For the first time in a working lifetime of trade union membership, I'm seriously tempted to tear up a union card...From the Jerusalem Post:
I think I am probably in breach of the boycott at the moment - though I can't be sure because I have not yet received details from the AUT of what the boycott is to entail. Several of my students at City University are here on scholarships organised by the Olive Tree Educational Trust in collaboration with Israeli and Palestinian universities to foster dialogue between Israelis and Palestinians. It is a great scheme to which I am fully committed, and I'd rather leave the AUT than endanger it.
But it's not just my personal interest in this particular project that is making me think about resigning from the AUT. I'm against the boycott on principle and think that it's a disastrously stupid course of action to pursue.
Chris Fox, lecturer in Computer Science at Essex University, told The Jerusalem Post that the 25 signatures by AUT local association members required to submit a motion calling for the repeal of the boycott resolutions were being collected.From Haaretz:
The motion would be heard in an emergency national meeting. Fox said that if the executive failed to call such a meeting, the AUT could expect further resignations.
"I will be resigning in the next few days if the national executive of the union fails to indicate an intention to act directly to reconsider or rescind the boycott," said Fox, adding that "many people here have resigned from the union."
Michael Green of Cambridge University, one of the world's leading physicists, is one of the members who resigned from AUT. "I would condemn many actions of Israel's government," Green told Haaretz, "but (a boycott) contradicts academic freedom." He called the decision "outrageous," saying it exceeded the agenda of a trade union. "Why is such a step taken against Israel, and not applied to many places in the world, such as Russia, for its policy in Chechnya?" Green said three or four other people told him they would resign from AUT as a result of the boycott.Ditto:
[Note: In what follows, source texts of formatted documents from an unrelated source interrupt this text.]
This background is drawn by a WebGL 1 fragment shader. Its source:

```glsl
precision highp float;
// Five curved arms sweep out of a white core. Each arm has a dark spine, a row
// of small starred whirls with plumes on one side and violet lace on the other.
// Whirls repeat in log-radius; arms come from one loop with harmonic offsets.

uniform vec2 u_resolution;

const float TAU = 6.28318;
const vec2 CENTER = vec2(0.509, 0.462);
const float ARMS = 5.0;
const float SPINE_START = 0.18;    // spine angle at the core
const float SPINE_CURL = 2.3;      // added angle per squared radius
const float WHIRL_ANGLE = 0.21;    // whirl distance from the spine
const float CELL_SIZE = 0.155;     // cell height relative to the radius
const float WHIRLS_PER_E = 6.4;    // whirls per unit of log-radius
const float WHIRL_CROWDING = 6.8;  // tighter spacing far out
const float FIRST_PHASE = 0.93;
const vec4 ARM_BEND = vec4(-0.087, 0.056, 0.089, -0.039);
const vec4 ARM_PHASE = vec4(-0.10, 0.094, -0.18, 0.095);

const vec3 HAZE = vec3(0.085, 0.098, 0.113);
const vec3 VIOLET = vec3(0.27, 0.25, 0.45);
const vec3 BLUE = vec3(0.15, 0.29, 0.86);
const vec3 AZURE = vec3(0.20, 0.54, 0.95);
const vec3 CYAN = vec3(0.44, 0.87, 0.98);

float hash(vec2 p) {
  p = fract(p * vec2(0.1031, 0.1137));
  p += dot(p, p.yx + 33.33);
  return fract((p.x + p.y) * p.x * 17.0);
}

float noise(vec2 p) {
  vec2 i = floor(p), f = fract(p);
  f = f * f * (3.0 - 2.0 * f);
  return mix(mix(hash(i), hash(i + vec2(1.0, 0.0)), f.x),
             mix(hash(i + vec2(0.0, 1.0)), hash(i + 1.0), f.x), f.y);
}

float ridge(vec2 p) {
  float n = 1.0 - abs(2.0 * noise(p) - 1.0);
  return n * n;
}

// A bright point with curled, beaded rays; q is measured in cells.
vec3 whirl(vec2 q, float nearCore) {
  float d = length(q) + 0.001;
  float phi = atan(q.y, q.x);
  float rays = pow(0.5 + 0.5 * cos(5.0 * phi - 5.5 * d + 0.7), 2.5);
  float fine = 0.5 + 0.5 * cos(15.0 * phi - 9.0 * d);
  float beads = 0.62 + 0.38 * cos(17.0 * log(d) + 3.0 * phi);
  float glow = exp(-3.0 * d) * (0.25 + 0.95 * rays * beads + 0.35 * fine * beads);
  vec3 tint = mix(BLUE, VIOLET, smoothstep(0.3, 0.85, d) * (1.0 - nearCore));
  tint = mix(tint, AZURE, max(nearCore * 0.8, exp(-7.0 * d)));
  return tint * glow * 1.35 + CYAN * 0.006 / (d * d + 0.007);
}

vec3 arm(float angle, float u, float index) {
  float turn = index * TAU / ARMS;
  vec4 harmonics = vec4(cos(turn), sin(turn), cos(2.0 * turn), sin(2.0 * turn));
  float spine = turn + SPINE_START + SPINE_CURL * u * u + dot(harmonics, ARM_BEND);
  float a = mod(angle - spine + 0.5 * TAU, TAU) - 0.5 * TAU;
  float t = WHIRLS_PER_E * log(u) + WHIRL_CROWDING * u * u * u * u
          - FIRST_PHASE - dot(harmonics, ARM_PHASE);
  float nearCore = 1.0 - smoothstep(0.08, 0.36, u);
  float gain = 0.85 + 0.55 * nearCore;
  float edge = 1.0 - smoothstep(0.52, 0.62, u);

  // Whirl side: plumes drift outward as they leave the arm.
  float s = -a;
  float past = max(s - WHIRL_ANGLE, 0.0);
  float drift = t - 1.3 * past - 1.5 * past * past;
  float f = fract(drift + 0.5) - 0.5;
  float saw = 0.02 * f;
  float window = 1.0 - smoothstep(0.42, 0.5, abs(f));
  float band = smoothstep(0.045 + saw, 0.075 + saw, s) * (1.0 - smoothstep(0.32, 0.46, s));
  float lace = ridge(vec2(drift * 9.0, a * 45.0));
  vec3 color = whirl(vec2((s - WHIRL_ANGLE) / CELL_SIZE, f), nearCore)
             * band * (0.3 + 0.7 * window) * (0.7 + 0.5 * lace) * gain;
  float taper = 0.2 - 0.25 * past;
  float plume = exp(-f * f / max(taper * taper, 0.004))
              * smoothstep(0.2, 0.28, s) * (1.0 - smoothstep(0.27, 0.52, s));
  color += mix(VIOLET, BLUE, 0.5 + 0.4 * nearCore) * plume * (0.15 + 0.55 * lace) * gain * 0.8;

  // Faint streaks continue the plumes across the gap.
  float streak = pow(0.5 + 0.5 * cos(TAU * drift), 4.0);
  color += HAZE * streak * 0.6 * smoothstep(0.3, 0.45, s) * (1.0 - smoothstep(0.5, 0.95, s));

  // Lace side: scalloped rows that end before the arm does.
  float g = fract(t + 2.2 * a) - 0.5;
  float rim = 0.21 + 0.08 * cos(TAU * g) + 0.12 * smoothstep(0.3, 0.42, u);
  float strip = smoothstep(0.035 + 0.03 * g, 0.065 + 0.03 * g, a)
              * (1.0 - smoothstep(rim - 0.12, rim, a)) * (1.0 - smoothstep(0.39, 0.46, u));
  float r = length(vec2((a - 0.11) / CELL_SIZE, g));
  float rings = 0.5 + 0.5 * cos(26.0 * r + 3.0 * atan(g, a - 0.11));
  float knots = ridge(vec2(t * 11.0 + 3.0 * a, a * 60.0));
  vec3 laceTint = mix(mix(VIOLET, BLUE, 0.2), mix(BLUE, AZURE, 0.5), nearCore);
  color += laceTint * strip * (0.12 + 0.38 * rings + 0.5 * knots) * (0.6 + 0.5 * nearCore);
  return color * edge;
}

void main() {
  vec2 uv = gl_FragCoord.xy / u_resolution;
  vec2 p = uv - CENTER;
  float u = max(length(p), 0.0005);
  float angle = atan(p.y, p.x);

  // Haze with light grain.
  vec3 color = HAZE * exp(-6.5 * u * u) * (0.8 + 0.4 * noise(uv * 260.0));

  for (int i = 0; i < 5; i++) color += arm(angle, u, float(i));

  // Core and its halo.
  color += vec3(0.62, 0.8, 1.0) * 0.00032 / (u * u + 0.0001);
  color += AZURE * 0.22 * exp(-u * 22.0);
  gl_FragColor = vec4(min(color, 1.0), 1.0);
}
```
The higher education system does not operate in a vacuum. It needs not only congresses and sabbatical years. It is in much more urgent need of international contacts, publication in various countries, confirmation and scientific inspiration from important colleagues. In effect, it is not the universities in England that will now boycott Israel. The universities will, if they wish, continue to invite talented Israelis to lectures, sabbaticals and doctoral studies. The AUT - in acceptance committees for publications and congresses, and everything that is essential for the existence of freedom of expression, research and academic development - will be the one to distinguish between the "collaborators with the authorities" (for example, anyone who was in the army or whose son was in the army?) and people who are "all right," and thus they will create a new ranking of who will succeed in penetrating the international community, and who will be forced to make do with expressing himself in Hebrew only.Meanwhile, Engage has carried a second post (for the first, see here) disagreeing with the view that Jewish academics should resign from the AUT. I would like to comment.
Speaking for myself - though my guess is that this view would be shared by others who have resigned - I have said more than once that there are different ways of opposing the boycott decision, with resignation only one of these. Applying pressure and registering protest from outside is another, and fighting within the AUT to get the decision reversed another. I've also said that I can see why there will be people who choose not to resign, and that I respect their reasons. On the other hand, those at Engage who disagree with resignations by Jewish members make no concession whatever - not in anything they've so far said - to why some Jewish academics might feel that they don't want, even temporarily, to stay in an organization publicly committed to an anti-Semitic policy. I have to say, for all that the work now being done by Engage is crucial, which is why I support it, I find this reaction narrow, and I would even go so far as to say cramped. Members of a minority (ethnic, religious, etc.) whose union has adopted a policy they see as prejudicial to their interests or identity and who choose to stay in and fight against it - well, that is their right. But it shouldn't take too much imagination or experience of the world to grasp why some others may not find this either congenial or dignified.
It is also interesting that Engage should twice have seen fit to make a statement against Jewish resignations, a statement directed at people actively supporting the effort to get the AUT decision reversed, when one might have thought they should be focusing this energy on more relevant targets: on opponents in fact; people who have hijacked their union in the service of a noxious policy.
Still, the effort of Engage is to be applauded and actively supported. There are different and complementary ways of fighting, and this is a common battle.